Naturally, I have hope that lots of people will buy one of my books for their solstice / yule / christmas gift-giving, or that lots of people will hire me for one of my various professional services, or for public speaking at your next convention or festival. I can promise that when I do a workshop, no one will die. I also promise that my books are written with a coherent prose, and can be fact-checked, and will not do damage to the very movement I profess to support, unlike other more popular books I could name.
Right now, my book royalties are my only source of income. And since I am not Dan Brown, it’s not much. But having said that, an important question appears in my mind. At what point does the work of marketing of one’s own product or service transition from straightforward self-promotion to egotistical self-aggrandizing? How much promotion work is the right amount, and how much is annoyingly too much?
A friend of mine in Toronto recently published a novel. I joined the Facebook group in which she describes and promotes the book, in order to show friendship, and to see whether her book might be of interest to a few people I know. I got so many promotional messages from the FB group, sometimes several in the same day, that I became rather annoyed, and left. I’ll almost certainly not buy the book. But another friend of mine, who lives in England and who published some truly excellent books, hardly promotes himself at all: I discovered to my complete surprise that he had written two more books since the last time I saw him, five years ago.
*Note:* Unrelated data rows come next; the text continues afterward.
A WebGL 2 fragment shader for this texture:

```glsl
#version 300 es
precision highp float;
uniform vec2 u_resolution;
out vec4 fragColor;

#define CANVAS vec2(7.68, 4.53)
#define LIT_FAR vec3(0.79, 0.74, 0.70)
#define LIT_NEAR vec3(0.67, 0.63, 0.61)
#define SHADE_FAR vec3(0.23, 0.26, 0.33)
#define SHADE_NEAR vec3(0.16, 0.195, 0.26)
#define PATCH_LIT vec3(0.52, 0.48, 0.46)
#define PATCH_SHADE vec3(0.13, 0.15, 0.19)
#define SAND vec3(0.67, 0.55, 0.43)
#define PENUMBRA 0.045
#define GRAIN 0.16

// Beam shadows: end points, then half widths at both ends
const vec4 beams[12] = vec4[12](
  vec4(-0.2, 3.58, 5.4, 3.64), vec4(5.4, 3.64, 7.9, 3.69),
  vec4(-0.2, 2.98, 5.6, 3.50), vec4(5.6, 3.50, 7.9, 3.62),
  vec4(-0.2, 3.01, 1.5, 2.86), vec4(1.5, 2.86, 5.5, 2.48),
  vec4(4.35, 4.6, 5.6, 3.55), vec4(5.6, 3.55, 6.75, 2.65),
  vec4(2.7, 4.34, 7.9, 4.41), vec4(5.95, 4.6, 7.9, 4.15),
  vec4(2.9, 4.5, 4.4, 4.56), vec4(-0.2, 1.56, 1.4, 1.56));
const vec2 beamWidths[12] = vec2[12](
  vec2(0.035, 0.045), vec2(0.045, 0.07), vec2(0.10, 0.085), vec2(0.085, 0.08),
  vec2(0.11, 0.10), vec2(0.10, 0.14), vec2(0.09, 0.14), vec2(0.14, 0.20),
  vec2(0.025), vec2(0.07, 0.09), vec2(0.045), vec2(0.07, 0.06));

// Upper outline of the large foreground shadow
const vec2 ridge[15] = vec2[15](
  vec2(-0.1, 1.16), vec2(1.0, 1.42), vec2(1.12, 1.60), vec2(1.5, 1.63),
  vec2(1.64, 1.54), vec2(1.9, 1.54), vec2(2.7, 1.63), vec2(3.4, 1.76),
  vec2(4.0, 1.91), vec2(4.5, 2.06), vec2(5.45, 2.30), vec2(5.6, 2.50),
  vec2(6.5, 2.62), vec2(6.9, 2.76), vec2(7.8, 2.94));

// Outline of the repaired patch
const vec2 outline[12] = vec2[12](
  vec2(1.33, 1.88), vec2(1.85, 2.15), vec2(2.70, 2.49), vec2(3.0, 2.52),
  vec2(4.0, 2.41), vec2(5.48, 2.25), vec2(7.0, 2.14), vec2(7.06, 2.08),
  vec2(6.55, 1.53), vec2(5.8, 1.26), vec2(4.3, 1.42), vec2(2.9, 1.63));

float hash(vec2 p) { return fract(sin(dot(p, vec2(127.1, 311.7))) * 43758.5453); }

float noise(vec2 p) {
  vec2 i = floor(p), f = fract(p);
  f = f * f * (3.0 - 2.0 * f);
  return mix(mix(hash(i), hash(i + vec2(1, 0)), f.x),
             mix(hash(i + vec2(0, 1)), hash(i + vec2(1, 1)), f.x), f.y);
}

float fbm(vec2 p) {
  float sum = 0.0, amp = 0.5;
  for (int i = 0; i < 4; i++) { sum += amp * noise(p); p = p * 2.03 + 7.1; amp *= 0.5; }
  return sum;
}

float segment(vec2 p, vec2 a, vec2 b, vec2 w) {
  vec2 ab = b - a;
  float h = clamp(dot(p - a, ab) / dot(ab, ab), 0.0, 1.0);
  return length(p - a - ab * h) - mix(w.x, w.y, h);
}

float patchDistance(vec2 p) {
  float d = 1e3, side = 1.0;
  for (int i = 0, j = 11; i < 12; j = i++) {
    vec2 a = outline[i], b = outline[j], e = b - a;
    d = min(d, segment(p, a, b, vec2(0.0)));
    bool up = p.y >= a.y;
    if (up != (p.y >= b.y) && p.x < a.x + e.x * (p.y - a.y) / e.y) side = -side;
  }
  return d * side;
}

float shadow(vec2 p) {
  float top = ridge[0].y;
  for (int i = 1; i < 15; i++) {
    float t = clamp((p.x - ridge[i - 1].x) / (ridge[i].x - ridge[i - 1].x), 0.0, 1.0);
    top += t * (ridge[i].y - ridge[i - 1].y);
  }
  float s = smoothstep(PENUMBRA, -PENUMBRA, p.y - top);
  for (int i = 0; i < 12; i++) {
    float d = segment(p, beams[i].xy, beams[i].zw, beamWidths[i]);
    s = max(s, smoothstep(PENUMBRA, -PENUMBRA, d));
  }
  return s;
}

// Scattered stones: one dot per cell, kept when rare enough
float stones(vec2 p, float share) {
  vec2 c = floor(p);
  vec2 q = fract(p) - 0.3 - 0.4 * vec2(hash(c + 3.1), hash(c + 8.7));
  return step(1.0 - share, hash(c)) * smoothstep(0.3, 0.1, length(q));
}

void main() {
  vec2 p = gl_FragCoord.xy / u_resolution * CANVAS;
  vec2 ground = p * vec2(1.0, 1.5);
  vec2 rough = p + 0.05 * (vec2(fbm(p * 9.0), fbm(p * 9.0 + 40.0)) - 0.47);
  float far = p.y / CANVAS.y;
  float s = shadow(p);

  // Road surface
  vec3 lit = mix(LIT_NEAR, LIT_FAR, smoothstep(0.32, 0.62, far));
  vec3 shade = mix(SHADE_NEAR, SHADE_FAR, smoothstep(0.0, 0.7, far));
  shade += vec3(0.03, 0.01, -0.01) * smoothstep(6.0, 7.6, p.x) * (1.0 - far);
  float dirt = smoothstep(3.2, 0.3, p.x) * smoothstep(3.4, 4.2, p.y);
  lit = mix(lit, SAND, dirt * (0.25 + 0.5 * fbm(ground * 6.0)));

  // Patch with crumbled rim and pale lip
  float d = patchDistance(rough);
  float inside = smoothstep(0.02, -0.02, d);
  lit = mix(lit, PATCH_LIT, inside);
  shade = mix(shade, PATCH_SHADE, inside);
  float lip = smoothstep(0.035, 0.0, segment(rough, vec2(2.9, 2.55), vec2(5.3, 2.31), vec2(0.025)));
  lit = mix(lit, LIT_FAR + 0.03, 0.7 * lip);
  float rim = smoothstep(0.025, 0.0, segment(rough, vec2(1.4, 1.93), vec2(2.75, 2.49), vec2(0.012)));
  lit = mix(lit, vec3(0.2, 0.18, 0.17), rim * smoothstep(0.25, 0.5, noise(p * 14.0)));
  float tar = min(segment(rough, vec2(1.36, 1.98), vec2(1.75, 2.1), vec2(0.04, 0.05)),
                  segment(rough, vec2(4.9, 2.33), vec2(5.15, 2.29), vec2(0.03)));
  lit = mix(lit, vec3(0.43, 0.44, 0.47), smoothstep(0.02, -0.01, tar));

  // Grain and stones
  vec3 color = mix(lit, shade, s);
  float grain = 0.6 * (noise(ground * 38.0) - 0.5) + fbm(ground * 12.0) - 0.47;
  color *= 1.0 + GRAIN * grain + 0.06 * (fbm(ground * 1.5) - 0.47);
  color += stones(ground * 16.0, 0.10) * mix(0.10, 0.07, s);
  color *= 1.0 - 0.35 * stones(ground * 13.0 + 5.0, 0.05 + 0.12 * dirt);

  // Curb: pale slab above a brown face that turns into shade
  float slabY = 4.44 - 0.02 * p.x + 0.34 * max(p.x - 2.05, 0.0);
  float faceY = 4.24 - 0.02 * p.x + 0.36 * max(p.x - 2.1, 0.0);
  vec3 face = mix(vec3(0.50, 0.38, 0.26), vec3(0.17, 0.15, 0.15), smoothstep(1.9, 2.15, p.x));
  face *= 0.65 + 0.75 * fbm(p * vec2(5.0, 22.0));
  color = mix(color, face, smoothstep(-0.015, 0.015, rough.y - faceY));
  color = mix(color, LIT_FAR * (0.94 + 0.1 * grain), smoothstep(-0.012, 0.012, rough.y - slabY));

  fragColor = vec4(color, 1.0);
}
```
In both cases, these people will perhaps not sell as many books as they otherwise could. Where is the happy medium between them? How can it be found?